We recognize two types of debt – productive and non-productive. The healthy use of productive debt can be prudent and accepted. The use of non-productive debt is generally discouraged.
Productive debt is money borrowed to secure assets that may appreciate or that have productive uses in a business. For example, someone may have to borrow to buy into a business or buy a piece of equipment for the business. Mortgages are also an example of debt on an asset that may appreciate in value over time.
Non-productive debt is money borrowed to purchase depreciating assets like clothing and household goods. These items have no chance of future appreciation since they are used up over their lives.

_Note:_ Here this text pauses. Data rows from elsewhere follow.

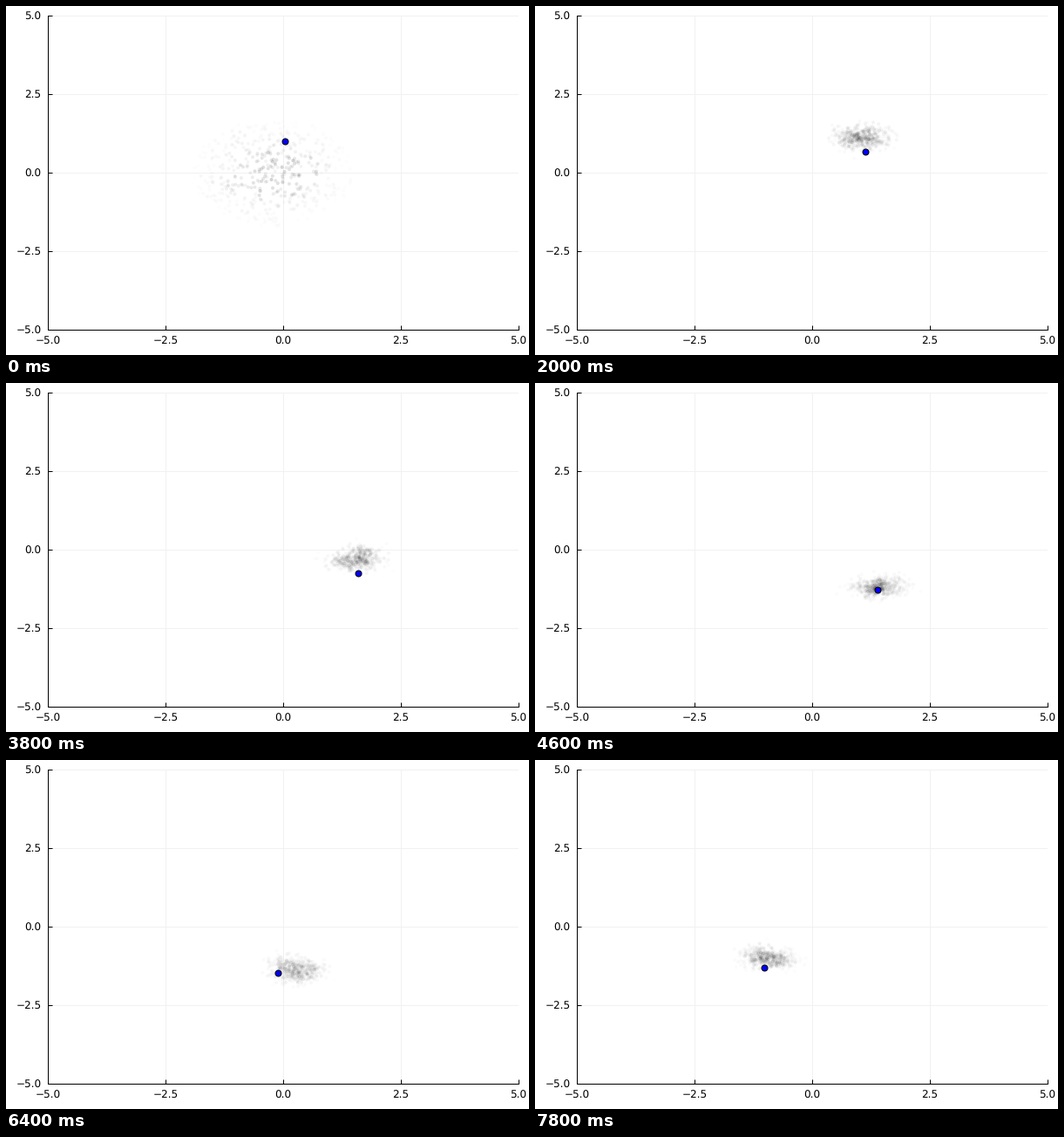
Write a matplotlib script that moves like this. It is 600 px wide and 400 px high and loops after 8000 ms.

```python
import numpy as np
import matplotlib.pyplot as plt
from matplotlib.animation import FuncAnimation

W, H = 600, 400
FRAMES, STEP = 40, 200
N, CLUMPS = 504, 12

# Key times (s), the moving point and the centre of the particle cloud
T = np.array([0, 1.2, 2.0, 3.2, 4.6, 6.4, 7.8])
TRACK = np.array([(0.04, 1.00), (0.70, 0.98), (1.13, 0.68), (1.56, -0.26),
                  (1.39, -1.28), (-0.12, -1.47), (-1.01, -1.30)])
CENTRE = np.array([(-0.20, 0.25), (0.45, 1.20), (1.05, 1.10), (1.50, 0.38),
                   (1.42, -1.20), (0.28, -1.38), (-0.93, -1.00)])

rng = np.random.default_rng(11)


def follow(points, t):
    """Cubic Hermite path through the key points."""
    slope = np.gradient(points, T, axis=0)
    i = min(np.searchsorted(T, t, side="right") - 1, len(T) - 2)
    h = T[i + 1] - T[i]
    u = (t - T[i]) / h
    ease = u * u * (3 - 2 * u)
    return ((1 - ease) * points[i] + ease * points[i + 1]
            + h * u * (1 - u) * ((1 - u) * slope[i] - u * slope[i + 1]))


def walk(count, keep):
    """Steady random walk with unit spread, one array per frame."""
    z = rng.standard_normal((count, 2))
    steps = []
    for _ in range(FRAMES):
        steps.append(z - z.mean(axis=0))
        z = keep * z + np.sqrt(1 - keep**2) * rng.standard_normal((count, 2))
    return steps


def prior():
    """Wide starting cloud, opacity falling away from its centre."""
    r = rng.random(N) ** 0.53
    a = rng.uniform(0, 2 * np.pi, N)
    xy = np.c_[-0.22 + 1.7 * r * np.cos(a), 1.72 * r * np.sin(a)]
    return xy, 0.15 * np.exp(-2.6 * r**2) * rng.uniform(0.3, 1, N)


START = prior()
DRIFT = walk(CLUMPS, 0.95)
JITTER = walk(N, 0.8)
CLUMP = np.arange(N) % CLUMPS
WEIGHT = rng.uniform(0.6, 1.4, CLUMPS)[CLUMP] * rng.uniform(0.5, 1.5, N)


def cloud(k):
    if k == 0:
        return START
    t = k * STEP / 1000
    z = 0.7 * DRIFT[k][CLUMP] + 0.7 * JITTER[k]
    spread = np.array([0.26, 0.20]) + 0.2 * np.exp(-t)
    fade = np.exp(-0.1 * (z**2).sum(axis=1))
    alpha = (0.038 + 0.03 * np.exp(-t)) * WEIGHT * fade
    return follow(CENTRE, t) + spread * z, alpha


plt.rcParams.update({"font.family": "DejaVu Sans", "font.size": 12,
                     "text.hinting": "none"})
fig = plt.figure(figsize=(W / 72, H / 72), dpi=72, facecolor="white")
ax = fig.add_axes([48 / W, 29 / H, 540 / W, 360 / H])
ticks = np.arange(-5, 5.1, 2.5)
ax.set(xlim=(-5, 5), ylim=(-5, 5), xticks=ticks, yticks=ticks)
ax.set_axisbelow(True)
ax.grid(color="#f1f1f1", linewidth=1)
ax.tick_params(direction="in", length=5, width=1, pad=7.6)
ax.spines[["top", "right"]].set_visible(False)
ax.spines[["left", "bottom"]].set_linewidth(1)

dots = ax.scatter(*START[0].T, s=16, linewidths=0, zorder=3, snap=False)
point = ax.scatter(*TRACK[:1].T, s=49, facecolor="#0000ff", edgecolor="black",
                   linewidth=1, zorder=4, snap=False)


def draw(k):
    xy, alpha = cloud(k)
    dots.set_offsets(xy)
    dots.set_facecolors(np.c_[np.zeros((N, 3)), alpha])
    point.set_offsets([follow(TRACK, k * STEP / 1000)])
    return dots, point


anim = FuncAnimation(fig, draw, frames=FRAMES, init_func=lambda: draw(0),
                     interval=STEP, repeat=True, repeat_delay=0)
plt.show()
```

We suggest that additional debt payments be made towards non-productive debt first, as this debt has the least value to a person’s financial position. If there are multiple debts, we suggest paying on the debt with the highest interest rate first. This ensures you save the most money over time. There are also times when paying off the smallest debt to eliminate payments quickly may be preferred. This is called the debt snowball. Money freed from the eliminated debt payments is then applied towards the larger debts to accelerate their pay offs.